• _About this exercise_
Your answer should be each line of the entries that contains the word "slack", copied in full.

Rendered images with source text
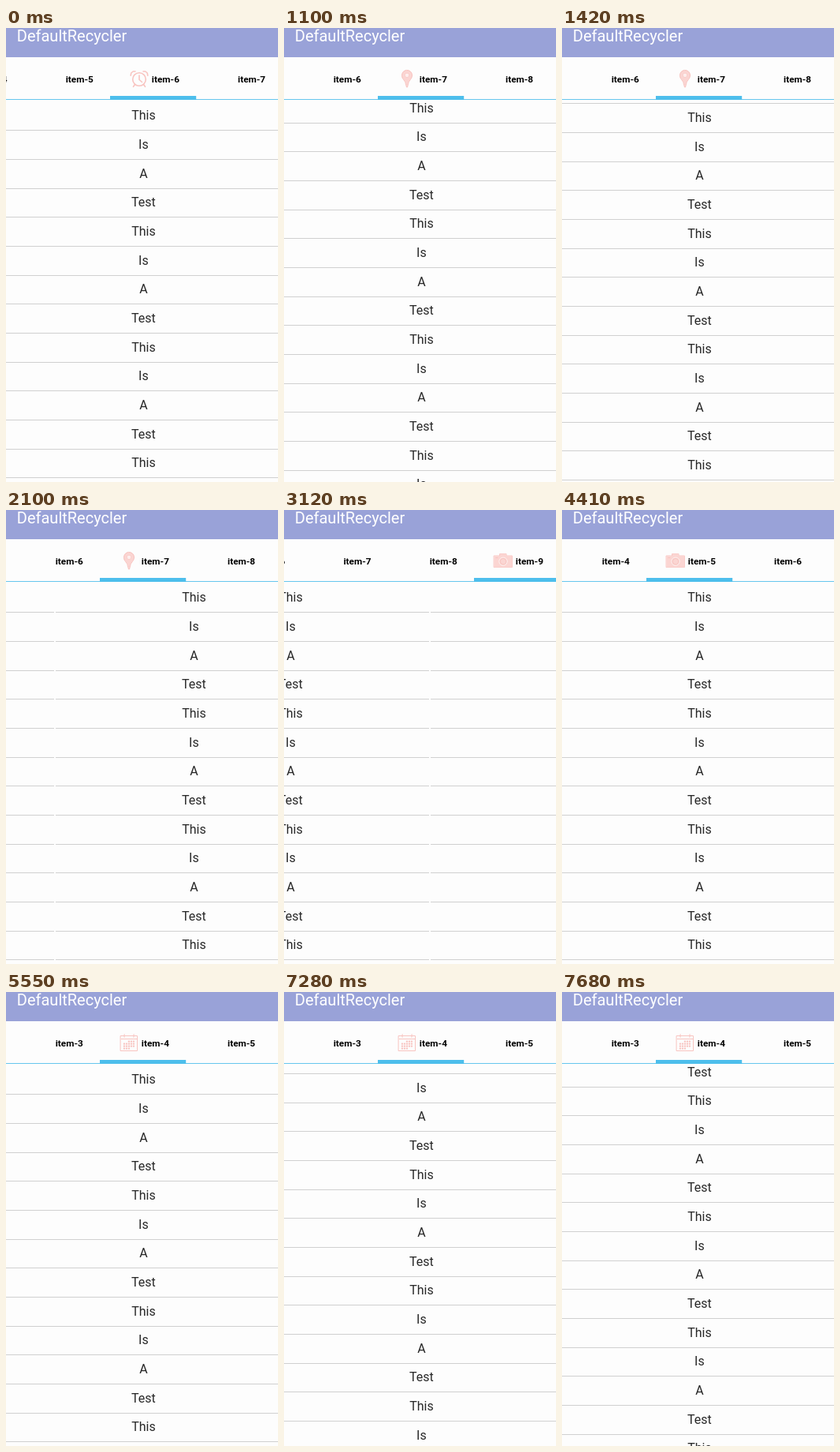
Write an HTML page with a canvas that moves like this. It is 345 by 575 pixels and loops after 8 s.

```html
<!DOCTYPE html>
<html lang="en">
<head>
<meta charset="utf-8">
<title>Tab pager</title>
<style>
  html, body { margin: 0; width: 100%; height: 100%; overflow: hidden; background: #fdfdfd; }
  canvas { display: block; }
</style>
</head>
<body>
<canvas id="stage" width="345" height="575"></canvas>
<script>
const W = 345, H = 575, LOOP = 8000;
const PAGE = 353, TAB = 109.2, ROW = 36.67, LIST_TOP = 91;
const BLUE = '#4dbeec', PINK = '#f8c4c0', PALE = '#fbd5d2';
const WORDS = ['This', 'Is', 'A', 'Test'];
const ctx = document.getElementById('stage').getContext('2d');

// The screen refreshes only at these moments (ms) and holds in between.
const TICKS = [0, 160, 660, 780, 960, 1100, 1240, 1420, 1650, 1830, 2100, 2310, 2610,
  3120, 3280, 3440, 3640, 3820, 4260, 4410, 4990, 5410, 5550, 7280, 7430, 7680];

// A tab gets selected and the strip eases the last `slack` pixels into place.
const SELECTIONS = [
  { at: 0, tab: 6, slack: 13 },
  { at: 660, tab: 7, slack: 1 },
  { at: 2310, tab: 9, slack: 5 },
  { at: 3640, tab: 6, slack: -71 },
  { at: 4410, tab: 5, slack: -12 },
  { at: 5410, tab: 4, slack: -1 }
];

const SWIPES = [
  { at: 1796, ms: 530, dir: -1 },
  { at: 2930, ms: 606, dir: 1 },
  { at: 4233, ms: 170, dir: 1 }
];

const clamp = u => Math.min(1, Math.max(0, u));
const easeOut = u => 1 - (1 - clamp(u)) ** 2;
const lastBefore = (list, t) => list.findLast(e => e.at <= t);

function strip(t) {
  const { at, tab, slack } = lastBefore(SELECTIONS, t);
  const rest = tab === 9 ? 241 : 119;
  return { tab, left: rest + Math.round(slack * Math.exp((at - t) / 25)) };
}

function swipe(t) {
  const s = lastBefore(SWIPES, t);
  return s ? s.dir * Math.round(PAGE * easeOut((t - s.at) / s.ms)) % PAGE : 0;
}

// First list is dragged down and back, the last one is flung upwards.
function scrolled(t) {
  if (t >= 960 && t < 2100) {
    const u = clamp((t - 878) / 740);
    return Math.max(5, 193.2 * Math.sin(Math.PI * u));
  }
  return 123.7 * easeOut((t - 7216) / 570);
}

function rect(x, y, w, h, color) {
  ctx.fillStyle = color;
  ctx.fillRect(x, y, w, h);
}

function text(str, x, y, font, color, align = 'center') {
  ctx.font = font + ' Roboto, sans-serif';
  ctx.fillStyle = color;
  ctx.textAlign = align;
  ctx.fillText(str, x, y);
}

function line(...pts) {
  ctx.beginPath();
  for (let i = 0; i < pts.length; i += 2) ctx.lineTo(pts[i], pts[i + 1]);
  ctx.stroke();
}

function ring(x, y, r) {
  ctx.beginPath();
  ctx.arc(x, y, r, 0, Math.PI * 2);
  ctx.stroke();
}

// Icons are drawn around their own centre.
function calendar() {
  ctx.strokeRect(-10.5, -8.5, 21, 19);
  line(-10, -4.5, 10, -4.5);
  for (const x of [-6, 6]) line(x, -10.5, x, -6.5);
  ctx.fillStyle = PINK;
  for (let i = 2; i < 18; i++) {
    ctx.fillRect(-7.2 + i % 5 * 3, -2.4 + Math.floor(i / 5) * 3, 2.2, 2);
  }
}

function camera() {
  ctx.beginPath();
  ctx.rect(-11.5, -6, 23, 14.5);
  ctx.rect(-4, -8.5, 8, 2.5);
  ctx.stroke();
  ctx.fill();
  ctx.strokeStyle = '#fdf0ef';
  ring(0, 1.2, 5.2);
  ctx.strokeStyle = PINK;
  ring(0, 1.2, 3.8);
  line(-9.5, -3.5, -7, -3.5);
}

function clock() {
  ctx.lineWidth = 1.6;
  ring(0, 1, 8.3);
  line(0, -4, 0, 1.5, 3.5, 4.5);
  for (const s of [-1, 1]) {
    line(s * 5.5, 7.5, s * 7.5, 10.3);
    line(s * 10.8, -3.8, s * 10.2, -7, s * 7.8, -9, s * 5, -9);
  }
}

function pin() {
  ctx.beginPath();
  ctx.arc(0, -4, 6.6, Math.PI * 0.85, Math.PI * 0.15);
  ctx.quadraticCurveTo(1.2, 4, 0.5, 11);
  ctx.lineTo(-0.5, 11);
  ctx.quadraticCurveTo(-1.2, 4, -5.9, -1);
  ctx.fill();
  ctx.stroke();
  ctx.fillStyle = '#fdeeed';
  ring(0, -4.2, 2.4);
  ctx.fill();
}

const ICONS = [calendar, camera, clock, pin];

function icon(i, x, y) {
  ctx.save();
  ctx.translate(x, y);
  ctx.strokeStyle = PINK;
  ctx.fillStyle = PALE;
  ctx.lineWidth = 1;
  ctx.lineCap = ctx.lineJoin = 'round';
  ICONS[i % 4]();
  ctx.restore();
}

function page(x, scroll) {
  const first = Math.floor(scroll / ROW);
  for (let k = first; k < first + 15; k++) {
    const y = k * ROW - scroll;
    rect(x - 1, Math.round(129.2 + y), PAGE - 2, 1, '#d0d0d0');
    text(WORDS[k % 4], x + 174.4, Math.round(116.2 + y), '16px', '#282828');
  }
}

function tabs({ tab, left }) {
  rect(0, 90, W, 1, '#66c6ee');
  rect(left, 86, TAB, 5, BLUE);
  for (let i = 0; i < 10; i++) {
    text('item-' + i, left + (i - tab) * TAB + 70.4, 69, 'bold 11.8px', '#000');
  }
  icon(tab, left + 37, 64);
}

function draw(now) {
  const t = TICKS.findLast(tick => tick <= now % LOOP);
  const shift = swipe(t);
  rect(0, 0, W, H, '#fdfdfd');

  ctx.save();
  ctx.beginPath();
  ctx.rect(0, LIST_TOP, W, H - LIST_TOP);
  ctx.clip();
  page(shift, scrolled(t));
  if (shift) page(shift - Math.sign(shift) * PAGE, 0);
  ctx.restore();

  tabs(strip(t));
  rect(0, 0, W, 37, '#99a2d8');
  text('DefaultRecycler', 13.8, 17, '20px', '#fff', 'left');
}

const start = performance.now();
function tick() {
  draw(performance.now() - start);
  requestAnimationFrame(tick);
}
tick();
</script>
</body>
</html>
```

• _Response to the task_
// A tab gets selected and the strip eases the last `slack` pixels into place.
  { at: 0, tab: 6, slack: 13 },
  { at: 660, tab: 7, slack: 1 },
  { at: 2310, tab: 9, slack: 5 },
  { at: 3640, tab: 6, slack: -71 },
  { at: 4410, tab: 5, slack: -12 },
  { at: 5410, tab: 4, slack: -1 }
  const { at, tab, slack } = lastBefore(SELECTIONS, t);
  return { tab, left: rest + Math.round(slack * Math.exp((at - t) / 25)) };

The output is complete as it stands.